%%

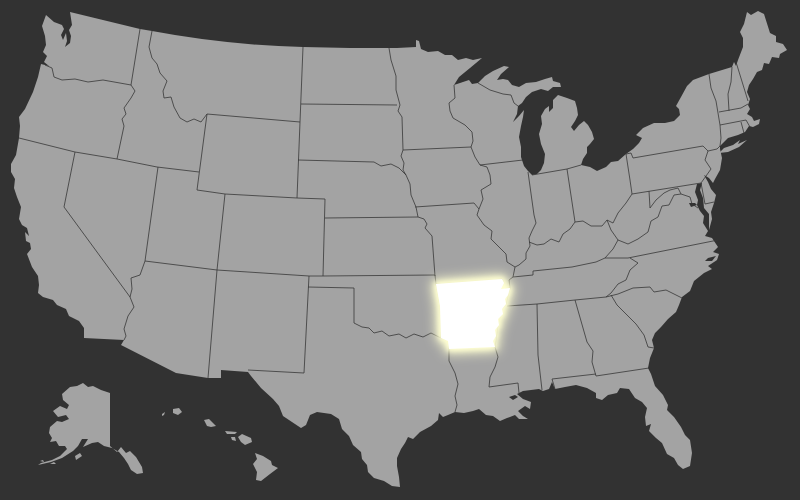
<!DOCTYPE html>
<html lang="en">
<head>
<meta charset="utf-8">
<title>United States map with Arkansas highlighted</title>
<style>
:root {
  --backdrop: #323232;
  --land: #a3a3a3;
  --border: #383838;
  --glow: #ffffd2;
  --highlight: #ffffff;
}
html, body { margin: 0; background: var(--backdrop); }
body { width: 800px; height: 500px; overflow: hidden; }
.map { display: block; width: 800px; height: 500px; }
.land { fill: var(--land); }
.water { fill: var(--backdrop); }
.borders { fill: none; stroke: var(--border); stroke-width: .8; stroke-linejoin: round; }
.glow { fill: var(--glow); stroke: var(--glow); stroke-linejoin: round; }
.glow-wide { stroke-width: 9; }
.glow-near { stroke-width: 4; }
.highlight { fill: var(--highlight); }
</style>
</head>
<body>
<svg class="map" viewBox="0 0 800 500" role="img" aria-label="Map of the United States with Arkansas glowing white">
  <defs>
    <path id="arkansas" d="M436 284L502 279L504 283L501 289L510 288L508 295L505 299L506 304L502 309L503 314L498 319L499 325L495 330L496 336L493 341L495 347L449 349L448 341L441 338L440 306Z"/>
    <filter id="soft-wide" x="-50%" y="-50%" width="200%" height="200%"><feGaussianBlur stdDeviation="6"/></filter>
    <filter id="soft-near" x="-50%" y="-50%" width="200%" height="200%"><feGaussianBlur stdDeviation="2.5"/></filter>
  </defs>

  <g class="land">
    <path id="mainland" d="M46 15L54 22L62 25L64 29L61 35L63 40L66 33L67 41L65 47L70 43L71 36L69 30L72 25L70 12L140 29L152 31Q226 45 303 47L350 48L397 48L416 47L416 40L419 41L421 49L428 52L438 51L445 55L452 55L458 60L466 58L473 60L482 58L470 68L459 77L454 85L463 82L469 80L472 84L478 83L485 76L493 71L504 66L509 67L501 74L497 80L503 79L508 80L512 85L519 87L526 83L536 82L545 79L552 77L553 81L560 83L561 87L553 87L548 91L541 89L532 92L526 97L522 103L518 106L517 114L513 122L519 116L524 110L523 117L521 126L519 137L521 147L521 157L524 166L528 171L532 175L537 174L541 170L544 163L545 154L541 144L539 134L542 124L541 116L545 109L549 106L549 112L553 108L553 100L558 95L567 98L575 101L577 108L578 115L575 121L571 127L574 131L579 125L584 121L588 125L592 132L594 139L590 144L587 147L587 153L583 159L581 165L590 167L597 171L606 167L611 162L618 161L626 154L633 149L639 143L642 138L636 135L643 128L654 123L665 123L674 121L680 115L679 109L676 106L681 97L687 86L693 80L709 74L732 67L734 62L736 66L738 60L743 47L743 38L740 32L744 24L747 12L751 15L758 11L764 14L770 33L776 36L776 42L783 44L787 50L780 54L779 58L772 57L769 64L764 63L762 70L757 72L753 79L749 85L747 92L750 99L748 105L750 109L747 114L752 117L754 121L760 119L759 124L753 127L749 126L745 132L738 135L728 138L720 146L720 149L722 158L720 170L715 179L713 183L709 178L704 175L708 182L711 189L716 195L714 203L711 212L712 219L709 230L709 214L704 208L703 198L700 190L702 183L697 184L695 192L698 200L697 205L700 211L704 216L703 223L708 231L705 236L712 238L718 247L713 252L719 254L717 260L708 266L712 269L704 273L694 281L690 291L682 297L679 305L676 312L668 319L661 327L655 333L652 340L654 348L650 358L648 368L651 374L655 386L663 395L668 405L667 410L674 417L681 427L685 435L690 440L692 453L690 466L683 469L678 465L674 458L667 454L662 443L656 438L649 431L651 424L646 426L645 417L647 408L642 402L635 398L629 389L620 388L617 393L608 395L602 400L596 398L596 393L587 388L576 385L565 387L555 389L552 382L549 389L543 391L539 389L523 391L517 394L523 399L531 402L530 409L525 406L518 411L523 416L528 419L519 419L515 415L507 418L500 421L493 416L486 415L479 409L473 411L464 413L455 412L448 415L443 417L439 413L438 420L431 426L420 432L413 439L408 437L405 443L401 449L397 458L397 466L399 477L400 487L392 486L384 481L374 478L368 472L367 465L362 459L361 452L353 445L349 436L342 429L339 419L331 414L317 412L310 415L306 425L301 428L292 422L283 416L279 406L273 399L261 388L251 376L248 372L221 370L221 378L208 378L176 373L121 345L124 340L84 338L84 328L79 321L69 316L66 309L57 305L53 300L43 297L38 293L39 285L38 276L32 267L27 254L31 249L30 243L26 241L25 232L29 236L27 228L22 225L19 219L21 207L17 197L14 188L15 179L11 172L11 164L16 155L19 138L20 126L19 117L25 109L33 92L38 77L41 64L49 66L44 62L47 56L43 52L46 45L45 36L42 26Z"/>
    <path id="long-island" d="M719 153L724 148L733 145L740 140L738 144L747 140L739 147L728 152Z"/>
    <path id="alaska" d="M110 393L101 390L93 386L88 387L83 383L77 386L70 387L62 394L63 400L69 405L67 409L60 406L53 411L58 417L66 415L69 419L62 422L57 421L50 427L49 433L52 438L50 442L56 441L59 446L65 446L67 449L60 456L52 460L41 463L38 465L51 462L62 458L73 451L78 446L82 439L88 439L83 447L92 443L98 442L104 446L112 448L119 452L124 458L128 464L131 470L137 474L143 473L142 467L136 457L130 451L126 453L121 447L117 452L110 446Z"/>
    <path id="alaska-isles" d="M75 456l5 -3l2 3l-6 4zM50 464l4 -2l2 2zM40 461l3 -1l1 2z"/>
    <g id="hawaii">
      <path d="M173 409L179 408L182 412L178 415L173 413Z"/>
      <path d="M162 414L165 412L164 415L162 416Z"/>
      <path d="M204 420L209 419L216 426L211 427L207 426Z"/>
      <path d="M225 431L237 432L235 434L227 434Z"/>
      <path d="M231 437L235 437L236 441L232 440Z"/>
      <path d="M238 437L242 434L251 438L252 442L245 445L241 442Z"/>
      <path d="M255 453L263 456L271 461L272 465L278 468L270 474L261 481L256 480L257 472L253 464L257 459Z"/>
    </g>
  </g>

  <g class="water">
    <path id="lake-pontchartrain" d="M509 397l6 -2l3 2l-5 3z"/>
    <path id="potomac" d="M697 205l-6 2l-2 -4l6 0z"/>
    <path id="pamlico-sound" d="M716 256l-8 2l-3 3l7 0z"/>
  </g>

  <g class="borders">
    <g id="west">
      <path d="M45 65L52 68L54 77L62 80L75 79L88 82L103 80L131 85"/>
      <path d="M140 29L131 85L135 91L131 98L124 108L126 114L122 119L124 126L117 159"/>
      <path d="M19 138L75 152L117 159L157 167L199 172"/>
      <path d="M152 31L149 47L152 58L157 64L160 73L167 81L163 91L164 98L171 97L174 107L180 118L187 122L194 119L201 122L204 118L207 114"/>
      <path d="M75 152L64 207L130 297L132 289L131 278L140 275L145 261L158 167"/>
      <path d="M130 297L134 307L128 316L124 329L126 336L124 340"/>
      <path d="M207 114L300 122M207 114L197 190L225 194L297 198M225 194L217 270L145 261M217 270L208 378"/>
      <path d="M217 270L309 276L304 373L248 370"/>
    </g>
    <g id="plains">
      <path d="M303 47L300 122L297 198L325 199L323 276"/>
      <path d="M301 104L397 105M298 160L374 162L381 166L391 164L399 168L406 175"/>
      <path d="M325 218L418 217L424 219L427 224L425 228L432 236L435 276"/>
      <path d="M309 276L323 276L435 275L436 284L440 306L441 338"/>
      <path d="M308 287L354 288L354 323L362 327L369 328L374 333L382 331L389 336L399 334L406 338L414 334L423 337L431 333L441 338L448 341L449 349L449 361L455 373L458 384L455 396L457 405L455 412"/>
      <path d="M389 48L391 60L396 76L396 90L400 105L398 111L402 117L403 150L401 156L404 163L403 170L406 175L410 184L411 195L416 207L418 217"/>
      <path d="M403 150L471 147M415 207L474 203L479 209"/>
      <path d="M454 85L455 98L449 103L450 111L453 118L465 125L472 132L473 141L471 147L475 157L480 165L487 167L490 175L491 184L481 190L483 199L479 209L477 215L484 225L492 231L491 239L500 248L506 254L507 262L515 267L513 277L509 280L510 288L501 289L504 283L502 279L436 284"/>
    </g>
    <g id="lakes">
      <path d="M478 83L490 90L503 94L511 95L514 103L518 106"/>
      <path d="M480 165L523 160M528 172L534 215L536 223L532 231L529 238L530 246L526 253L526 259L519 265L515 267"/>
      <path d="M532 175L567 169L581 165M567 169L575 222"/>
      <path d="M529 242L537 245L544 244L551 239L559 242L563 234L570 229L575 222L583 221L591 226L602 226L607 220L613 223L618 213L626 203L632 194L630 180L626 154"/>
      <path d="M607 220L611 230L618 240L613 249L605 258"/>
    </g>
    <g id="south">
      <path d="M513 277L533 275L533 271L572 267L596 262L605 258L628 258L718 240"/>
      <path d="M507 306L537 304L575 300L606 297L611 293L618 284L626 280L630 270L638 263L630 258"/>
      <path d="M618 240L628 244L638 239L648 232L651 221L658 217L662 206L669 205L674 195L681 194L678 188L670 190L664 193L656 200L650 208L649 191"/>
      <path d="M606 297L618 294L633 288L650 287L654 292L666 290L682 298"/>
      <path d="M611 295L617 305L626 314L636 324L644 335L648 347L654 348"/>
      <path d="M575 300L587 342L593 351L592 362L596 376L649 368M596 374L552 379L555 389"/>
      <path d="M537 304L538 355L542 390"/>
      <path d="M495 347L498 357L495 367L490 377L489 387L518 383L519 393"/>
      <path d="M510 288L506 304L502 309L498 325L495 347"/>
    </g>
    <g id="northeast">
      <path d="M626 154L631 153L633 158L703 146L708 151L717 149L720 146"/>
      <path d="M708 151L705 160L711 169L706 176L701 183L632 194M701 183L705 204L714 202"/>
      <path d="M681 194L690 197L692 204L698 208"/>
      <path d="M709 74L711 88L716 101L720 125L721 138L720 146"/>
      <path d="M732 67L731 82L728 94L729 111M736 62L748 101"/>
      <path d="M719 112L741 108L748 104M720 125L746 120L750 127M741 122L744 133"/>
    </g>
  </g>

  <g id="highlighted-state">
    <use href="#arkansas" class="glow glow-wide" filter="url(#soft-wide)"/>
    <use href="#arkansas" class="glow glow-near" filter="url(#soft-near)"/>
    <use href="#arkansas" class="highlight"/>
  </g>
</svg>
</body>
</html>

%%
%%

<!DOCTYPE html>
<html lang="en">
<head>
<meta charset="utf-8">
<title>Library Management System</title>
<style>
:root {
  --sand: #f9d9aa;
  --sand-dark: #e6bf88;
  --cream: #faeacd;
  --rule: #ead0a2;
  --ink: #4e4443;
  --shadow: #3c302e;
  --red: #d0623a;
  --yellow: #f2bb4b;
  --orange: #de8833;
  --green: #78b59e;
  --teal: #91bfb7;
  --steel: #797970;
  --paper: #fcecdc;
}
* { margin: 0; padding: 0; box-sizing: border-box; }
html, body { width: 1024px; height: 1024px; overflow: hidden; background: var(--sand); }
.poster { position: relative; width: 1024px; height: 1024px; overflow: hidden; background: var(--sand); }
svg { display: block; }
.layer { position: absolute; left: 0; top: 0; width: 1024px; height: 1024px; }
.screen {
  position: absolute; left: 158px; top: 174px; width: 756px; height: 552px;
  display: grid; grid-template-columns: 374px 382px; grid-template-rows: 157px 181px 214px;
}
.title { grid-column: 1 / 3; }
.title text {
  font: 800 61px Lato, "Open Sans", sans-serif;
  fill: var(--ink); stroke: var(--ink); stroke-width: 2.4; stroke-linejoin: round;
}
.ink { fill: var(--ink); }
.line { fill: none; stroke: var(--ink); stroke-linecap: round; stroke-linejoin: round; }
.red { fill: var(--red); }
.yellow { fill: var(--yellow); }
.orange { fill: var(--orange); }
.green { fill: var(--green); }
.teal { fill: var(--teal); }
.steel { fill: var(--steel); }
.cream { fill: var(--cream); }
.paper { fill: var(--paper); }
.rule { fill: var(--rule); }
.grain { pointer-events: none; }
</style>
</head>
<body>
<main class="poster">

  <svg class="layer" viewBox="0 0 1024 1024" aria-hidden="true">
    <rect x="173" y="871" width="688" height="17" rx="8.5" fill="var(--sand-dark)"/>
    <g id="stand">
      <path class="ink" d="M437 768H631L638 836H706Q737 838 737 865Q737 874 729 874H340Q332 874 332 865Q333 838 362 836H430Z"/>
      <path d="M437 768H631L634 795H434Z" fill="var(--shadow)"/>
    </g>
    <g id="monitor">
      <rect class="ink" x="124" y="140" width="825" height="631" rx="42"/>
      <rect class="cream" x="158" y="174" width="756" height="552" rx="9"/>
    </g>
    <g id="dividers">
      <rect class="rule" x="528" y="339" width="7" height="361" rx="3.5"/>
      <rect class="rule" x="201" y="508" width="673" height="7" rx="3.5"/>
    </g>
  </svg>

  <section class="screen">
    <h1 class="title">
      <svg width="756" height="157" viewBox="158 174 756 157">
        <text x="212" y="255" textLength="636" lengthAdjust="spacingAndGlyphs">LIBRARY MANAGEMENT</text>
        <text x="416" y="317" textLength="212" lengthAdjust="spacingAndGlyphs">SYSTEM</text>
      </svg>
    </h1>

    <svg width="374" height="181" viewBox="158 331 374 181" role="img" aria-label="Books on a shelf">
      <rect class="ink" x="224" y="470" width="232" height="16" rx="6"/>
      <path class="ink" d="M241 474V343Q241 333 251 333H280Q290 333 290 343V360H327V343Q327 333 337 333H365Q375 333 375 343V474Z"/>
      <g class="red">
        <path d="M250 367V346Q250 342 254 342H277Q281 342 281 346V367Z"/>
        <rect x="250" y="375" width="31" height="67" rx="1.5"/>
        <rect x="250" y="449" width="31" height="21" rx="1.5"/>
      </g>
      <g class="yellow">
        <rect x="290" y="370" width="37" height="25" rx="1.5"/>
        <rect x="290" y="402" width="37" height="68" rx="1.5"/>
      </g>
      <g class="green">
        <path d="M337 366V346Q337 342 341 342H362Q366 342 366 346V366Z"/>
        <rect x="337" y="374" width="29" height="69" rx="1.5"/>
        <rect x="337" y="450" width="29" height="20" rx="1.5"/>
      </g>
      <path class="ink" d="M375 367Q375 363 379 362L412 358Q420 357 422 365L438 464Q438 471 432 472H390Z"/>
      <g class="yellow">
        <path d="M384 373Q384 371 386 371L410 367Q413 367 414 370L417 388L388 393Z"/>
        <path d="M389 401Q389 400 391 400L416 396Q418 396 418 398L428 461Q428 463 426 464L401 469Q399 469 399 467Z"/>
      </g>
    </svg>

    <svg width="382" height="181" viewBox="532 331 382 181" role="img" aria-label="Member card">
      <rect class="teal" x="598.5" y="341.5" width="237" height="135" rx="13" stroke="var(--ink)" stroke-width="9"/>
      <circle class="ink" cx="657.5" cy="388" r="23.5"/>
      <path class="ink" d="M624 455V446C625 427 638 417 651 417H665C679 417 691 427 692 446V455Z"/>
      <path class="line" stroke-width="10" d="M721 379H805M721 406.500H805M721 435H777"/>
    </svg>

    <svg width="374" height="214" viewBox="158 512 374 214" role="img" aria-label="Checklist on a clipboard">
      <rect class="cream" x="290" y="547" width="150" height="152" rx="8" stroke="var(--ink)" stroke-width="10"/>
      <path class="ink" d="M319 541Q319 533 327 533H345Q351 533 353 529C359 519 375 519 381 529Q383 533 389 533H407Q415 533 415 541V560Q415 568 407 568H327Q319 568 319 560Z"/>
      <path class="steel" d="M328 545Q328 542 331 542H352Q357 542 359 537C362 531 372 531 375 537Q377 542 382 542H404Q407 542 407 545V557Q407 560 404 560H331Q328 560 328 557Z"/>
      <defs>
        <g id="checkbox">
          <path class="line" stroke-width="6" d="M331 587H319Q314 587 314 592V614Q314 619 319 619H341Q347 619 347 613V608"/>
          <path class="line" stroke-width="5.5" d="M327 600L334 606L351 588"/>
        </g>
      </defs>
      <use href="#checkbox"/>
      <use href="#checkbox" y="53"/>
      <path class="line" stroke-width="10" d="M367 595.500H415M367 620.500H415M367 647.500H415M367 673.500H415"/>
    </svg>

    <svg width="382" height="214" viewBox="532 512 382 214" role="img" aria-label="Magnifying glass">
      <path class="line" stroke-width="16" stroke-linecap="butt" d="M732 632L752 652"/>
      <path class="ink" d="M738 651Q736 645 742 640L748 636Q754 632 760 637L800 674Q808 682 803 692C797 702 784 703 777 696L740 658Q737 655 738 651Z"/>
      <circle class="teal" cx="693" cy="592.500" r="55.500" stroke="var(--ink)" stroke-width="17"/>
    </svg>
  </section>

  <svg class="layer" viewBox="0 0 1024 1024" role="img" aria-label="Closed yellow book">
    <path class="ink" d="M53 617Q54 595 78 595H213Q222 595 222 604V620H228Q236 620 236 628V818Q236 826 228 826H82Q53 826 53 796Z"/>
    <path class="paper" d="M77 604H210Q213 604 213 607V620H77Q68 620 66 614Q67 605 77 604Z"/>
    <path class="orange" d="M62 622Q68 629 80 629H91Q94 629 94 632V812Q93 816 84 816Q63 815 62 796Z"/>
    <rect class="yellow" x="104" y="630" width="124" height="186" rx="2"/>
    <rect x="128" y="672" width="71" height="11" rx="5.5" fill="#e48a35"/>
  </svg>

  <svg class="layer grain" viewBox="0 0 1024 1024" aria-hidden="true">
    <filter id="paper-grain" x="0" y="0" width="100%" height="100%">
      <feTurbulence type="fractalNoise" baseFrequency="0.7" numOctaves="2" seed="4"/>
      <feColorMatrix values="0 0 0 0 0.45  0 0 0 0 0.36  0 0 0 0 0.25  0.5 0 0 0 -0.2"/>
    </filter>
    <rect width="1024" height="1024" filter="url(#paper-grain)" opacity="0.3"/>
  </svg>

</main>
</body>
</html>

%%

▶ TASK TO CARRY OUT
The exact lines of the material above starting at the one that contains "block; width: 800px;" and ending at the one that contains "var(--glow); stroke: var(--glow);" are what to retype; leave out everything else.

▶ SOLUTION BELOW
.map { display: block; width: 800px; height: 500px; }
.land { fill: var(--land); }
.water { fill: var(--backdrop); }
.borders { fill: none; stroke: var(--border); stroke-width: .8; stroke-linejoin: round; }
.glow { fill: var(--glow); stroke: var(--glow); stroke-linejoin: round; }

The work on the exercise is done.